WHAT THE EXERCISE ASKS: Please indicate the number of lines in the listing below that include the string "lamp"; add nothing else.

DATA FOR ANALYSIS:
┄┄┄┄┄┄

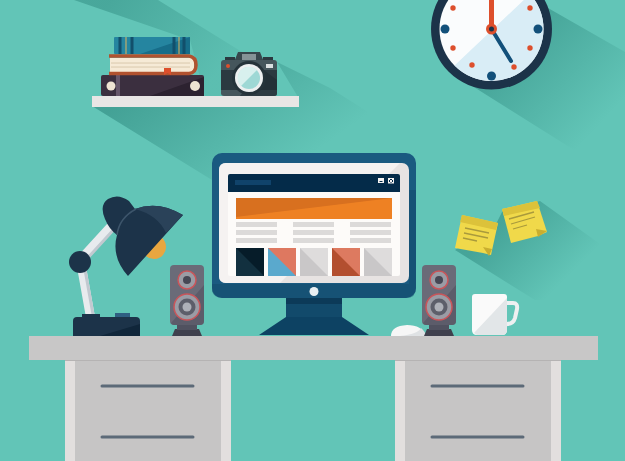
<!DOCTYPE html>
<html lang="en">
<head>
<meta charset="utf-8">
<title>Designer desk</title>
<style>
:root{--wall:#62c5b7;--navy:#1c3349;--blue:#1a5a80;--blue-dark:#124a6b;--ink:#042b49;--paper:#fdfbf9;--orange:#ee8123;--orange-dark:#d8701f;--red:#dd4f2c;--desk:#c6c5c5;--desk-light:#e2dfde;--line:#5c6a78;--note:#f0d94a;--speaker:#6a6b78;--speaker-dark:#50515f}
html,body{margin:0;padding:0;overflow:hidden;background:var(--wall)}
svg.room{display:block;width:625px;height:461px}
.navy{fill:var(--navy)}.blue{fill:var(--blue)}.blue-dark{fill:var(--blue-dark)}.ink{fill:var(--ink)}.paper{fill:var(--paper)}.orange{fill:var(--orange)}.red{fill:var(--red)}.desk{fill:var(--desk)}.desk-light{fill:var(--desk-light)}.note{fill:var(--note)}
.handle{stroke:var(--line);stroke-width:3;stroke-linecap:round}
.textline{fill:#dcdad9}
.scribble{fill:none;stroke:#a99a3c;stroke-width:1.3}
</style>
</head>
<body>
<svg class="room" viewBox="0 0 625 461" role="img" aria-label="Desk with a computer, lamp, speakers and mug below a shelf and a wall clock">
<defs>
<linearGradient id="shade-shelf" gradientUnits="userSpaceOnUse" x1="180" y1="60" x2="270" y2="185"><stop offset="0" stop-color="#2f8a80" stop-opacity=".6"/><stop offset="1" stop-color="#2f8a80" stop-opacity="0"/></linearGradient>
<linearGradient id="shade-top" gradientUnits="userSpaceOnUse" x1="110" y1="0" x2="215" y2="75"><stop offset="0" stop-color="#2f8a80" stop-opacity=".5"/><stop offset="1" stop-color="#2f8a80" stop-opacity=".12"/></linearGradient>
<linearGradient id="shade-clock" gradientUnits="userSpaceOnUse" x1="500" y1="40" x2="595" y2="130"><stop offset="0" stop-color="#2f8a80" stop-opacity=".6"/><stop offset="1" stop-color="#2f8a80" stop-opacity="0"/></linearGradient>
<linearGradient id="shade-notes" gradientUnits="userSpaceOnUse" x1="500" y1="225" x2="560" y2="285"><stop offset="0" stop-color="#2f8a80" stop-opacity=".55"/><stop offset="1" stop-color="#2f8a80" stop-opacity="0"/></linearGradient>
<clipPath id="clock-face"><circle cx="491.500" cy="29" r="52"/></clipPath>
<g id="speaker">
<path fill="#3f404d" d="M5 64h24l3 7H2z"/>
<rect width="34" height="60" rx="4" fill="var(--speaker)"/>
<path fill="var(--speaker-dark)" d="M34 20V56q0 4-4 4H4q-2 0-3-2z" opacity=".55"/>
<rect x="7" y="60" width="20" height="5" fill="#50515f"/>
<circle cx="17" cy="15" r="9" fill="#9b9ca5" stroke="#c9555a" stroke-width="1.500"/>
<circle cx="17" cy="15" r="4" fill="#464754"/>
<circle cx="17" cy="42" r="13" fill="#9b9ca5" stroke="#c9555a" stroke-width="1.500"/>
<circle cx="17" cy="42" r="8.500" fill="#5d5e6a"/>
<circle cx="17" cy="42" r="4.500" fill="#aeb0b8"/>
</g>
<g id="cabinet">
<rect width="166" height="102" class="desk-light"/>
<rect x="10" width="146" height="102" class="desk"/>
<rect width="166" height="2" fill="#b5b3b3"/>
<path class="handle" d="M37 27h91M37 78h91"/>
</g>
<g id="sheet-lines"><rect class="textline" width="41" height="5"/><rect class="textline" y="8" width="41" height="5"/><rect class="textline" y="16" width="41" height="5"/></g>
</defs>

<rect id="wall" width="625" height="461" fill="var(--wall)"/>

<g id="long-shadows">
<path fill="url(#shade-top)" d="M74 0H158L242 52 222 62V96H205L190 40z"/>
<path fill="url(#shade-shelf)" d="M92 106H298V97L277 62 330 88 400 132V153H222L212 172V180z"/>
<path fill="url(#shade-clock)" d="M450 72 535 0 548 8 625 52V160H590z"/>
<path fill="url(#shade-notes)" d="M455 250 497 222 503 210 540 201 600 244 560 300H535z"/>
</g>

<g id="shelf">
<rect x="92" y="96" width="207" height="11" fill="#e8e6e5"/>
<g id="books">
<rect x="101" y="75" width="103" height="21" rx="2" fill="#3b2f3f"/>
<path fill="#2c2230" d="M204 77V96H150z"/>
<rect x="116" y="75" width="4" height="21" fill="#66566a"/>
<circle cx="111" cy="86" r="4.500" fill="#efe4d3"/>
<circle cx="195" cy="86" r="5" fill="#efe4d3"/>
<path fill="#f6ead6" d="M110 58H194V72H110z"/>
<path stroke="#d9c8ac" d="M111 63H190M111 67H190"/>
<path fill="none" stroke="#b1522f" stroke-width="3.500" d="M109 56H189Q196 57 196 65 196 73 189 73.500H109"/>
<path class="red" d="M164 68h7v7l-3.500-2-3.500 2z"/>
<rect x="114" y="37" width="76" height="17" rx="1" fill="#2585a0"/>
<path fill="#176d89" d="M190 37V54H140z"/>
<path stroke="#124f6b" stroke-width="3" d="M120 37V54M132 37V54M174 37V54M184 37V54"/>
<path stroke="#e2b45c" d="M126 37V54M179 37V54"/>
</g>
<g id="camera">
<rect x="225" y="57" width="10" height="5" fill="#2b3940"/>
<rect x="263" y="57" width="10" height="5" fill="#2b3940"/>
<path fill="#37464c" d="M234 62 238 52H260L264 62z"/>
<rect x="242" y="54" width="14" height="6" fill="#869397"/>
<rect x="221" y="60" width="56" height="36" rx="3" fill="#45565c"/>
<rect x="221" y="70" width="56" height="20" fill="#2b3940"/>
<path fill="#1f2b31" d="M261 68 277 80V94Q277 96 274 96H240z" opacity=".6"/>
<circle cx="249" cy="78" r="17" fill="#25333a"/>
<circle cx="249" cy="78" r="14" fill="#eceff0"/>
<circle cx="249" cy="78" r="11" fill="#9ed8d5"/>
<path fill="#d8f0ee" d="M241 86A11 11 0 0 1 257 70z"/>
<rect x="266" y="64" width="7" height="4" fill="#d9dfe0"/>
<circle cx="228" cy="66" r="2" class="red"/>
</g>
</g>

<g id="clock">
<circle cx="491.500" cy="29" r="60.500" class="navy"/>
<circle cx="491.500" cy="29" r="52" fill="#fafcfd"/>
<path clip-path="url(#clock-face)" fill="#d9edf6" d="M545-20V85H450L454 66z"/>
<g fill="#12507a"><circle cx="445" cy="29" r="4.500"/><circle cx="538" cy="29" r="4.500"/><circle cx="491.500" cy="76" r="4.500"/></g>
<g class="red"><circle cx="453" cy="8" r="2.700"/><circle cx="530" cy="8" r="2.700"/><circle cx="453" cy="48" r="2.700"/><circle cx="530" cy="48" r="2.700"/><circle cx="472" cy="65" r="2.700"/><circle cx="514" cy="67" r="2.700"/></g>
<path stroke="#dd4f2c" stroke-width="5" d="M491.500 0V29"/>
<path stroke="#12507a" stroke-width="4" stroke-linecap="round" d="M491.500 29 511 61"/>
<circle cx="491.500" cy="29" r="5.500" class="red"/>
<circle cx="491.500" cy="29" r="2.500" class="navy"/>
</g>

<g id="sticky-notes">
<g>
<path class="note" d="M462 215 498 223 491 255 483 253 455 248z"/>
<path fill="#dcc23a" d="M462 215 498 223 496 230 460 222z"/>
<path fill="#c9ae2f" d="M483 247 492 249 489 256z"/>
<path class="scribble" d="M465 228 489 233M464 233 488 238M463 238 477 241"/>
</g>
<g>
<path class="note" d="M502 209 537 201 547 232 538 236 511 243z"/>
<path fill="#dcc23a" d="M502 209 537 201 540 208 504 216z"/>
<path fill="#c9ae2f" d="M536 229 547 231 538 237z"/>
<path class="scribble" d="M509 219 534 212M511 224 535 217M513 229 527 225"/>
</g>
</g>

<g id="desk">
<use href="#cabinet" x="65" y="359"/>
<use href="#cabinet" x="395" y="359"/>
<rect x="29" y="336" width="569" height="24" fill="#c8c7c7"/>
</g>

<g id="lamp">
<path stroke="#e8ebee" stroke-width="9" d="M81 264 91 320M82 258 114 223"/>
<path stroke="#c2c9d0" stroke-width="3" d="M84 264 94 320M85 261 117 226"/>
<circle cx="153" cy="246" r="12" fill="#f8c05a"/>
<path fill="#e9a63f" d="M153 246 162 238A12 12 0 0 1 146 256z"/>
<path class="navy" d="M105 219Q99 205 108 199 118 193 129 201L135 209Q158 200 183 215L128 276Q111 257 117 235 109 229 105 219z"/>
<path fill="#2a4259" d="M135 209Q158 200 183 215L166 233Q158 215 135 209z"/>
<path fill="none" stroke="#3d556b" stroke-width="1.500" d="M117 235Q119 218 136 209"/>
<circle cx="80" cy="262" r="11" class="navy"/>
<path class="navy" d="M77 317H136Q140 317 140 321V336H73V321Q73 317 77 317z"/>
<path fill="#10263a" d="M140 324V336H100z"/>
<rect x="82" y="314" width="18" height="4" class="navy"/>
<rect x="115" y="313" width="15" height="4" fill="#2f5f82"/>
</g>

<use href="#speaker" x="170" y="265"/>

<g id="computer">
<path class="blue-dark" d="M286 296H342V318H286z"/>
<path fill="#0c3a58" d="M286 297H342V304H286z"/>
<path fill="#0d4263" d="M286 317H342L369 335H259z"/>
<rect x="212" y="153" width="204" height="145" rx="10" class="blue"/>
<path class="blue-dark" d="M416 190V288Q416 298 406 298H222Q214 298 212 291V284H409V190z" opacity=".5"/>
<rect x="219" y="163" width="190" height="120" rx="7" fill="#e7e3e2"/>
<path fill="#f5f2f1" d="M226 163H400L280 283H226Q219 283 219 276V170Q219 163 226 163z"/>
<circle cx="314" cy="291.500" r="4.500" fill="#e9eff2"/>
<g id="browser">
<rect x="228" y="174" width="172" height="102" rx="2" class="paper"/>
<path class="ink" d="M230 174H398Q400 174 400 176V192H228V176Q228 174 230 174z"/>
<rect x="235" y="180" width="36" height="5" fill="#10436b"/>
<rect x="378" y="178" width="6" height="5" fill="#f5f2f1"/><path stroke="#042b49" d="M379.500 181.500h3"/>
<rect x="388.500" y="178.500" width="5" height="4.500" fill="none" stroke="#f5f2f1"/><path stroke="#f5f2f1" d="M389 179l4 4M393 179l-4 4"/>
<rect x="236" y="198" width="156" height="21" class="orange"/>
<path fill="var(--orange-dark)" d="M236 198H392L236 217z"/>
<use href="#sheet-lines" x="236" y="222"/><use href="#sheet-lines" x="293" y="222"/><use href="#sheet-lines" x="350" y="222"/>
<g id="thumbnails">
<rect x="236" y="248" width="28" height="28" fill="#12303f"/><path fill="#061c29" d="M236 248H264V276z"/>
<rect x="268" y="248" width="28" height="28" fill="#5aa9cd"/><path fill="#de7860" d="M268 248H296V276z"/>
<rect x="300" y="248" width="28" height="28" fill="#c9c7c8"/><path fill="#dedcdc" d="M300 248H328V276z"/>
<rect x="332" y="248" width="28" height="28" fill="#b34f2f"/><path fill="#dd7a60" d="M332 248H360V276z"/>
<rect x="364" y="248" width="28" height="28" fill="#c9c7c8"/><path fill="#dedcdc" d="M364 248H392V276z"/>
</g>
</g>
</g>

<g id="mouse"><path fill="#f6f6f6" d="M391 336Q391 326 407 325 422 325 426 336z"/><path fill="#dfe2e4" d="M400 336Q418 334 421 328 425 331 426 336z"/></g>
<use href="#speaker" x="422" y="265"/>

<g id="mug">
<path fill="none" stroke="#eef0f1" stroke-width="4" d="M504 303H513Q518 303 517 309L515 318Q513 325 504 324"/>
<path fill="#fafafa" d="M472 297Q472 294 475 294H504Q507 294 507 297V330Q507 335 502 335H477Q472 335 472 330z"/>
<path fill="#e2e6e8" d="M507 298V330Q507 335 502 335H477L474 333z"/>
</g>
</svg>
</body>
</html>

┄┄┄┄┄┄

SOLUTION BELOW: 2